3 months ago

Also, let me know your thoughts on 3D printed drugs! what do you think of its future? Will future drugs all be printed? 


Go to the profile of James Buckley
3 months ago

Hi Sun, this is such a great informative article. I was wondering if you think these 3D printing processes could be scaled up and whether this is currently possible or will require further developments in the field? 

Go to the profile of SUN JIERAN
3 months ago

Hi James. Thanks for the question. Scaling is, without doubt, an important issue for the manufacture of 3D printing techniques. Yet I think to answer your questions from my understanding, there are no obvious technical difficulties for the relatively fast and convenient printing processes of drug tablets. Yet as a newly-emerged technique, the companies are still seeking partners to prepare for the initial commercial-scale manufacturing given the specific requirements for the manufacturing environment and 3D printers.

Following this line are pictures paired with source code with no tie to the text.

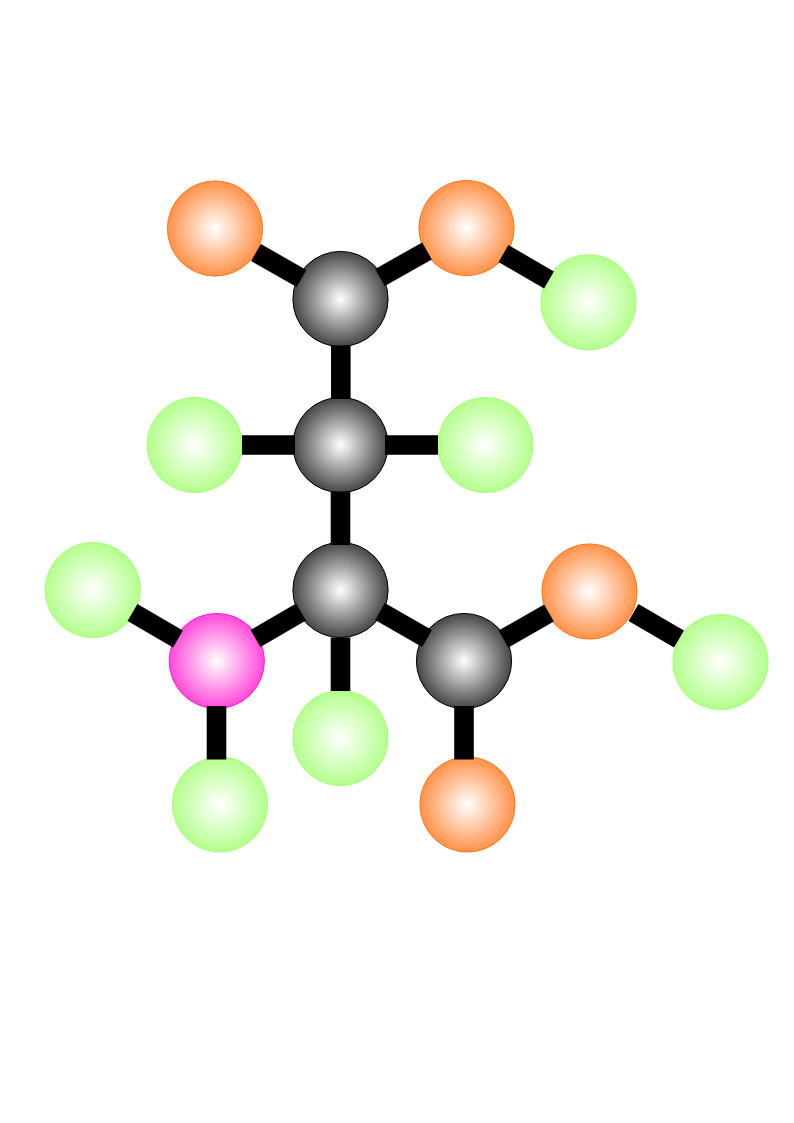
<!DOCTYPE html>
<html lang="en">
<head>
<meta charset="utf-8">
<title>Ball-and-stick molecule</title>
<style>
:root {
  --paper: #ffffff;
  --bond: #000000;
  --carbon: #464646;
  --carbon-edge: #000000;
  --oxygen: #ff9148;
  --oxygen-edge: #ff7a1a;
  --hydrogen: #b4ff8c;
  --hydrogen-edge: #a4ff78;
  --nitrogen: #ff48da;
  --nitrogen-edge: #ff1fd0;
}
html, body { margin: 0; background: var(--paper); overflow: hidden; }
.molecule { display: block; width: 794px; height: 1123px; }
.bonds { stroke: var(--bond); stroke-width: 19.6; }
.centre { stop-color: var(--paper); }
.carbon-rim { stop-color: var(--carbon); }
.oxygen-rim { stop-color: var(--oxygen); }
.hydrogen-rim { stop-color: var(--hydrogen); }
.nitrogen-rim { stop-color: var(--nitrogen); }
.carbon { fill: url(#carbon-fill); stroke: var(--carbon-edge); }
.oxygen { fill: url(#oxygen-fill); stroke: var(--oxygen-edge); }
.hydrogen { fill: url(#hydrogen-fill); stroke: var(--hydrogen-edge); }
.nitrogen { fill: url(#nitrogen-fill); stroke: var(--nitrogen-edge); }
</style>
</head>
<body>
<svg class="molecule" viewBox="0 0 794 1123" role="img" aria-label="Ball-and-stick model of a molecule with carbon, oxygen, hydrogen and nitrogen atoms">
  <defs>
    <radialGradient id="carbon-fill"><stop class="centre" offset="0"/><stop class="carbon-rim" offset="1"/></radialGradient>
    <radialGradient id="oxygen-fill"><stop class="centre" offset="0"/><stop class="oxygen-rim" offset="1"/></radialGradient>
    <radialGradient id="hydrogen-fill"><stop class="centre" offset="0"/><stop class="hydrogen-rim" offset="1"/></radialGradient>
    <radialGradient id="nitrogen-fill"><stop class="centre" offset="0"/><stop class="nitrogen-rim" offset="1"/></radialGradient>
    <circle id="atom" r="47.6"/>
  </defs>

  <g class="atoms">
    <g class="oxygen">
      <use href="#atom" x="215" y="228.5"/>
      <use href="#atom" x="466.5" y="228"/>
      <use href="#atom" x="589.5" y="591.5"/>
      <use href="#atom" x="467.5" y="804.5"/>
    </g>
    <g class="hydrogen">
      <use href="#atom" x="588.5" y="302.3"/>
      <use href="#atom" x="194.7" y="445"/>
      <use href="#atom" x="485.4" y="445"/>
      <use href="#atom" x="92.8" y="590"/>
      <use href="#atom" x="720.5" y="662"/>
      <use href="#atom" x="340.5" y="738"/>
      <use href="#atom" x="220" y="804.5"/>
    </g>
    <g class="nitrogen">
      <use href="#atom" x="216.8" y="661"/>
    </g>
    <g class="carbon">
      <use href="#atom" x="340.5" y="299"/>
      <use href="#atom" x="340.5" y="445"/>
      <use href="#atom" x="340.5" y="590"/>
      <use href="#atom" x="464" y="661"/>
    </g>
  </g>

  <g class="bonds">
    <line x1="256" y1="252.5" x2="301.5" y2="278.5"/>
    <line x1="380" y1="277.5" x2="427" y2="251"/>
    <line x1="503.5" y1="253.5" x2="549" y2="280"/>
    <line x1="340.8" y1="345.5" x2="340.8" y2="399"/>
    <line x1="242" y1="445" x2="295" y2="445"/>
    <line x1="385" y1="445" x2="438" y2="445"/>
    <line x1="340.5" y1="491.5" x2="340.5" y2="545"/>
    <line x1="340.5" y1="637.5" x2="340.5" y2="691"/>
    <line x1="132.5" y1="612.5" x2="178" y2="639"/>
    <line x1="255.5" y1="638.5" x2="301" y2="612"/>
    <line x1="380" y1="611.5" x2="427" y2="638.5"/>
    <line x1="503.5" y1="639" x2="549" y2="613"/>
    <line x1="633.5" y1="612.5" x2="679" y2="639"/>
    <line x1="216.5" y1="706" x2="216.5" y2="759.5"/>
    <line x1="464" y1="706" x2="464" y2="759.5"/>
  </g>
</svg>
</body>
</html>
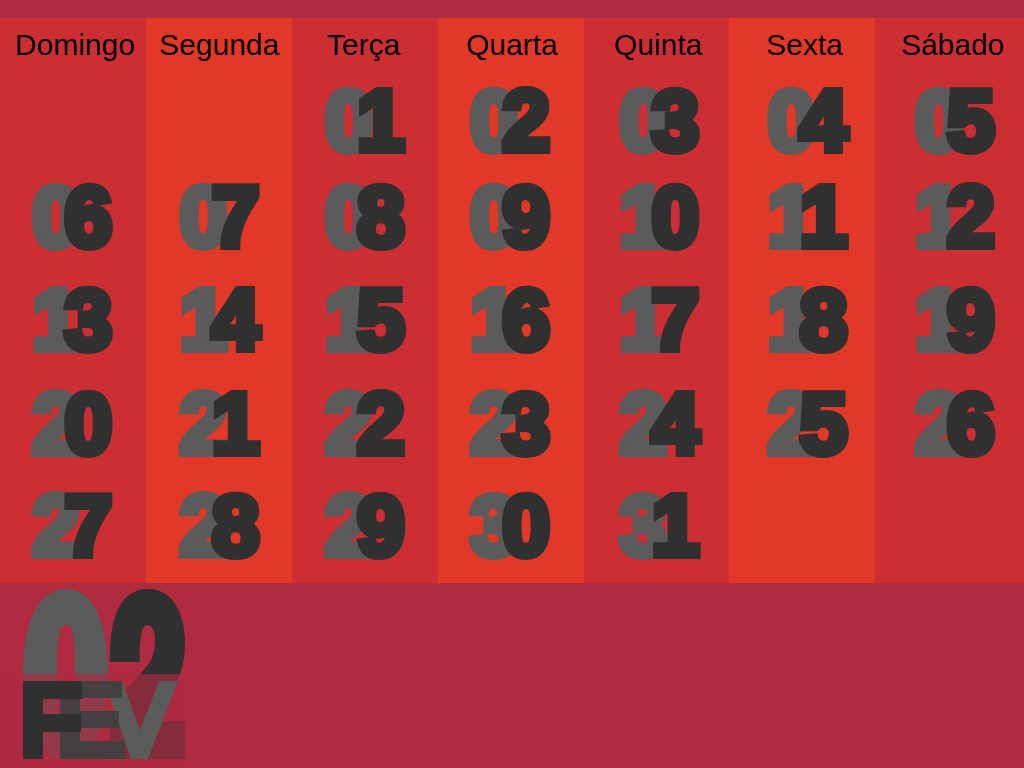
<!DOCTYPE html>
<html lang="pt">
<head>
<meta charset="utf-8">
<title>Calendário 02 FEV</title>
<style>
:root {
  --wine: #ae2b40;
  --crimson: #cb2e33;
  --orange: #e13827;
  --dark: #303030;
  --grey: #5b5b5b;
  --ink: #000;
}
* { box-sizing: border-box; margin: 0; padding: 0; }
html, body { width: 1024px; height: 768px; overflow: hidden; }
body {
  background: var(--wine);
  padding-top: 18px;
  font-family: "Liberation Sans", Arial, sans-serif;
}
.month {
  display: grid;
  grid-template-columns: repeat(7, 1fr);
  grid-template-rows: 54px 96px 103px 104px 102px 106px;
  height: 565px;
  justify-items: center;
  align-items: start;
  background: repeating-linear-gradient(90deg,
    var(--crimson) 0 146px, var(--orange) 146px 292px);
  background-size: 1024px 100%;
  background: linear-gradient(90deg,
    var(--crimson) 146px, var(--orange) 146px 292px,
    var(--crimson) 292px 438px, var(--orange) 438px 584px,
    var(--crimson) 584px 729px, var(--orange) 729px 875px,
    var(--crimson) 875px);
}
.weekday {
  font-size: 30px;
  font-weight: 400;
  line-height: 53px;
  color: var(--ink);
  white-space: nowrap;
}
.weekday:first-child, .weekday:nth-child(7) { position: relative; left: 2px; }
.weekday:nth-child(3) { position: relative; left: -2px; }
.day {
  position: relative;
  left: var(--shift, 0);
  font-size: 85px;
  font-weight: 700;
  line-height: 97px;
  white-space: nowrap;
  color: var(--grey);
  -webkit-text-stroke: 8px var(--grey);
}
.day b {
  position: relative;
  margin-left: -15px;
  color: var(--dark);
  -webkit-text-stroke-color: var(--dark);
}
.day.first { grid-column: 3; }
.day:nth-child(7n+6) { --shift: -1px; }
.day:nth-child(7n+1) { --shift: -1px; }
.day:nth-child(7n+8) { --shift: -1px; }
.day:nth-child(7n+7) { --shift: 0px; }
.day:nth-child(7n+2) { --shift: -2px; }
.day:nth-child(7n+3) { --shift: 1px; }
.day:nth-child(7n+4) { --shift: 3px; }
.day:nth-child(7n+5) { --shift: 4px; }
.emblem { display: block; width: 200px; height: 185px; }
.grey { fill: var(--grey); }
.dark { fill: var(--dark); }
.veil { fill: var(--wine); opacity: .67; }
.letter-e { fill: #404040; opacity: .94; }
</style>
</head>
<body>
<main class="month">
  <h2 class="weekday">Domingo</h2>
  <h2 class="weekday">Segunda</h2>
  <h2 class="weekday">Terça</h2>
  <h2 class="weekday">Quarta</h2>
  <h2 class="weekday">Quinta</h2>
  <h2 class="weekday">Sexta</h2>
  <h2 class="weekday">Sábado</h2>

  <p class="day first">0<b>1</b></p>
  <p class="day">0<b>2</b></p>
  <p class="day">0<b>3</b></p>
  <p class="day">0<b>4</b></p>
  <p class="day">0<b>5</b></p>

  <p class="day">0<b>6</b></p>
  <p class="day">0<b>7</b></p>
  <p class="day">0<b>8</b></p>
  <p class="day">0<b>9</b></p>
  <p class="day">1<b>0</b></p>
  <p class="day">1<b>1</b></p>
  <p class="day">1<b>2</b></p>

  <p class="day">1<b>3</b></p>
  <p class="day">1<b>4</b></p>
  <p class="day">1<b>5</b></p>
  <p class="day">1<b>6</b></p>
  <p class="day">1<b>7</b></p>
  <p class="day">1<b>8</b></p>
  <p class="day">1<b>9</b></p>

  <p class="day">2<b>0</b></p>
  <p class="day">2<b>1</b></p>
  <p class="day">2<b>2</b></p>
  <p class="day">2<b>3</b></p>
  <p class="day">2<b>4</b></p>
  <p class="day">2<b>5</b></p>
  <p class="day">2<b>6</b></p>

  <p class="day">2<b>7</b></p>
  <p class="day">2<b>8</b></p>
  <p class="day">2<b>9</b></p>
  <p class="day">3<b>0</b></p>
  <p class="day">3<b>1</b></p>
</main>
<svg class="emblem" viewBox="0 583 200 185" role="img" aria-label="02 FEV">
  <g class="month-number">
    <path class="grey" fill-rule="evenodd" d="M23 674C23 617 41 589 66 589S108 617 108 674S90 759 66 759S23 731 23 674ZM57 674C57 712 59 723 66 723S75 712 75 674S73 625 66 625S57 636 57 674Z"/>
    <path class="dark" d="M110 662C109 612 123 589 148 589C172 589 185 612 185 643C185 655 183 665 180 674C173 693 161 709 152 721H185V759H110V728C112 708 126 688 140 674C150 664 155 656 155 641C155 631 152 625 147 625C141 625 139 642 140 662Z"/>
  </g>
  <rect class="veil" x="0" y="674" width="188" height="94"/>
  <g class="month-name">
    <path class="grey" d="M104 681H122L140 730L159 681H178L148 759H131Z"/>
    <path class="letter-e" d="M60 681H122V698H80V711H119V728H80V741H125V759H60Z"/>
    <path class="dark" d="M23 681H82V699H43V714H81V732H43V759H23Z"/>
  </g>
</svg>
</body>
</html>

Many of those drug-printing techniques focused on rare diseases as they provide more flexibilities with lower cost. That, to some extent, may also be related to the fact that the newborn techniques are looking for a way to enter the market, even with some printed drugs approved by the FDA.


I found this article may be relevant to your comment and also check this out if you want to learn more about the printing techniques.


Lemme know your thoughts! :))